I noticed this on even my first cuts, but wasn’t thinking that I’d need to worry about less than a 1/64th. I have checked that there is no noticeable dust stuff on the rails or belts. Before I contact support, is this difference normal? How close should the two measurements be?

I believe that the laser arm is out of square to the Y axis travel. Try to cut a square and see if the corners are 90 degrees. Out of square arm will distort the circle.

BTW, 1/64 th of an inch is a lot when you are rotating circles within circles. The clearance from loosest point to tightest point is going to be 1/32" In machinery that is so far out of round it would be a complete show stopper.

Thank you – and Aha. Indeed a square is not square. I also thought about rbtdanforth’s point about the design software idea… So I cut a GF Software created square of 1*1 – and the resulting cut must be trying to compensate for the kerf, but it is also not square – it is 1.0055" by 1.0010". I will sort through some of the Support, try their “Perfect Squares - Squaring the Laser Arm” as my next stages.

Could be it. Cast your mind back to high school math class and graphing. I am sorry if you hated it; maybe you loved it? Anyway, when your Glowforge cuts a circle it is graphing it by X & Y coordinates. Now, distort your graph paper so that Y xis is still vertical and move the X axis out of perpendicularity with Y. Now graph a circle. The points will be numerically correct, but not geometrically correct. They will fall in the wrong place, and the circle will not be round. Circles should be round within the limits of the machine’s resolution, which is very good. I would reasonably expect within .005" of true.

Bear in mind that the circle is actually a multi-sided polygon as produced by the Glowforge. It does mot actually interpolate a true circle, but it deviates from true only a very small amount with the faceting.

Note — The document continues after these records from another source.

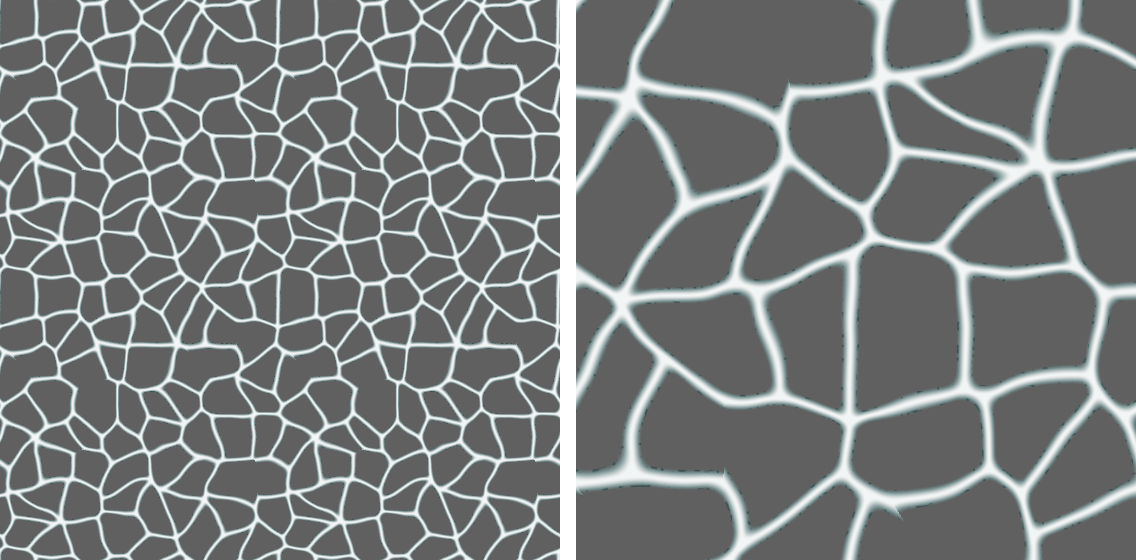
Left, the full canvas; right, a detail of the centre.
A three.js fragment shader for this texture:

```glsl
// Seamless web of pale, teal-fringed veins between dark grey irregular cells.
varying vec2 vUv;

#define TILES 2.0        // repeats of the pattern across the canvas
#define CELLS 8.0        // cells across one repeat
#define JITTER 0.92      // scatter of the cell centres
#define WARP 0.36        // bending of the veins, in cells
#define MERGE 0.06       // share of veins left out, joining two cells
#define WEBBING 0.10     // rounding where veins meet
#define VEIN_WIDTH 0.09  // half width with its halo, in cells
#define SPECKLE 0.16     // dark grain along the fringe
#define SPECKS 256.0     // specks across one repeat
#define STONE vec3(0.376)
#define VEIN vec3(0.95, 0.96, 0.96)
#define FRINGE vec3(-0.36, 0.18, 0.20)

vec2 hash22(vec2 p) {
  vec3 q = fract(p.xyx * vec3(0.1031, 0.1030, 0.0973));
  q += dot(q, q.yzx + 33.33);
  return fract((q.xx + q.yz) * q.zy);
}

// Two channels of value noise that wrap after a whole period.
vec2 wrappedNoise(vec2 p, float period, float seed) {
  vec2 i = floor(p);
  vec2 f = fract(p);
  f = f * f * (3.0 - 2.0 * f);
  vec2 lo = mod(i, period) + seed;
  vec2 hi = mod(i + 1.0, period) + seed;
  return mix(mix(hash22(lo), hash22(vec2(hi.x, lo.y)), f.x),
             mix(hash22(vec2(lo.x, hi.y)), hash22(hi), f.x), f.y);
}

vec2 cellCentre(vec2 id) {
  return id + 0.5 + JITTER * (hash22(mod(id, CELLS) + 17.0) - 0.5);
}

float smoothMin(float a, float b, float k) {
  float h = max(k - abs(a - b), 0.0) / k;
  return min(a, b) - 0.25 * h * h * k;
}

// Distance to the nearest vein, in cells.
float veinDistance(vec2 p) {
  vec2 base = floor(p);
  vec2 homeId = base;
  vec2 home = vec2(0.0);
  float nearest = 100.0;
  for (int y = -2; y <= 2; y++) {
    for (int x = -2; x <= 2; x++) {
      vec2 id = base + vec2(float(x), float(y));
      vec2 toCentre = cellCentre(id) - p;
      float d = dot(toCentre, toCentre);
      if (d < nearest) {
        nearest = d;
        home = toCentre;
        homeId = id;
      }
    }
  }

  // Borders with the neighbours; a hash shared by both cells drops a few.
  float border = 1.0;
  for (int y = -2; y <= 2; y++) {
    for (int x = -2; x <= 2; x++) {
      if (x == 0 && y == 0) continue;
      vec2 id = homeId + vec2(float(x), float(y));
      vec2 pairKey = mod(homeId, CELLS) + mod(id, CELLS);
      if (hash22(pairKey + 71.0).x < MERGE) continue;
      vec2 toCentre = cellCentre(id) - p;
      float d = dot(0.5 * (home + toCentre), normalize(toCentre - home));
      border = smoothMin(border, d, WEBBING);
    }
  }
  return max(border, 0.0);
}

void main() {
  vec2 p = vUv * TILES * CELLS;

  // Bend the straight borders with two octaves of noise.
  vec2 bend = wrappedNoise(p, CELLS, 5.0) - 0.5;
  bend += 0.3 * (wrappedNoise(p * 2.0, CELLS * 2.0, 41.0) - 0.5);
  float d = veinDistance(p + WARP * bend);

  // Soft profile: white core, teal fringe, flat stone.
  float glow = 1.0 - smoothstep(0.0, VEIN_WIDTH, d);
  float halo = glow * (1.0 - glow) * (1.0 - glow);
  vec3 color = mix(STONE, VEIN, glow) + FRINGE * halo;

  // Fine dark grain on the outer fringe only.
  float grain = wrappedNoise(vUv * TILES * SPECKS, SPECKS, 3.0).x;
  float outer = smoothstep(0.0, 0.06, glow) * (1.0 - smoothstep(0.12, 0.35, glow));
  color -= SPECKLE * outer * smoothstep(0.6, 0.9, grain) * vec3(1.0, 0.7, 0.7);

  gl_FragColor = vec4(color, 1.0);
}
```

Hi all
Thanks for your help – I managed to borrow one of the big squares shown in the support "Perfect Squares - Squaring the Laser Arm” page. And now the GF is cutting to within 0.005 to 0.007 off of totally square and circles within circles are rotating. Yeah! Thanks again.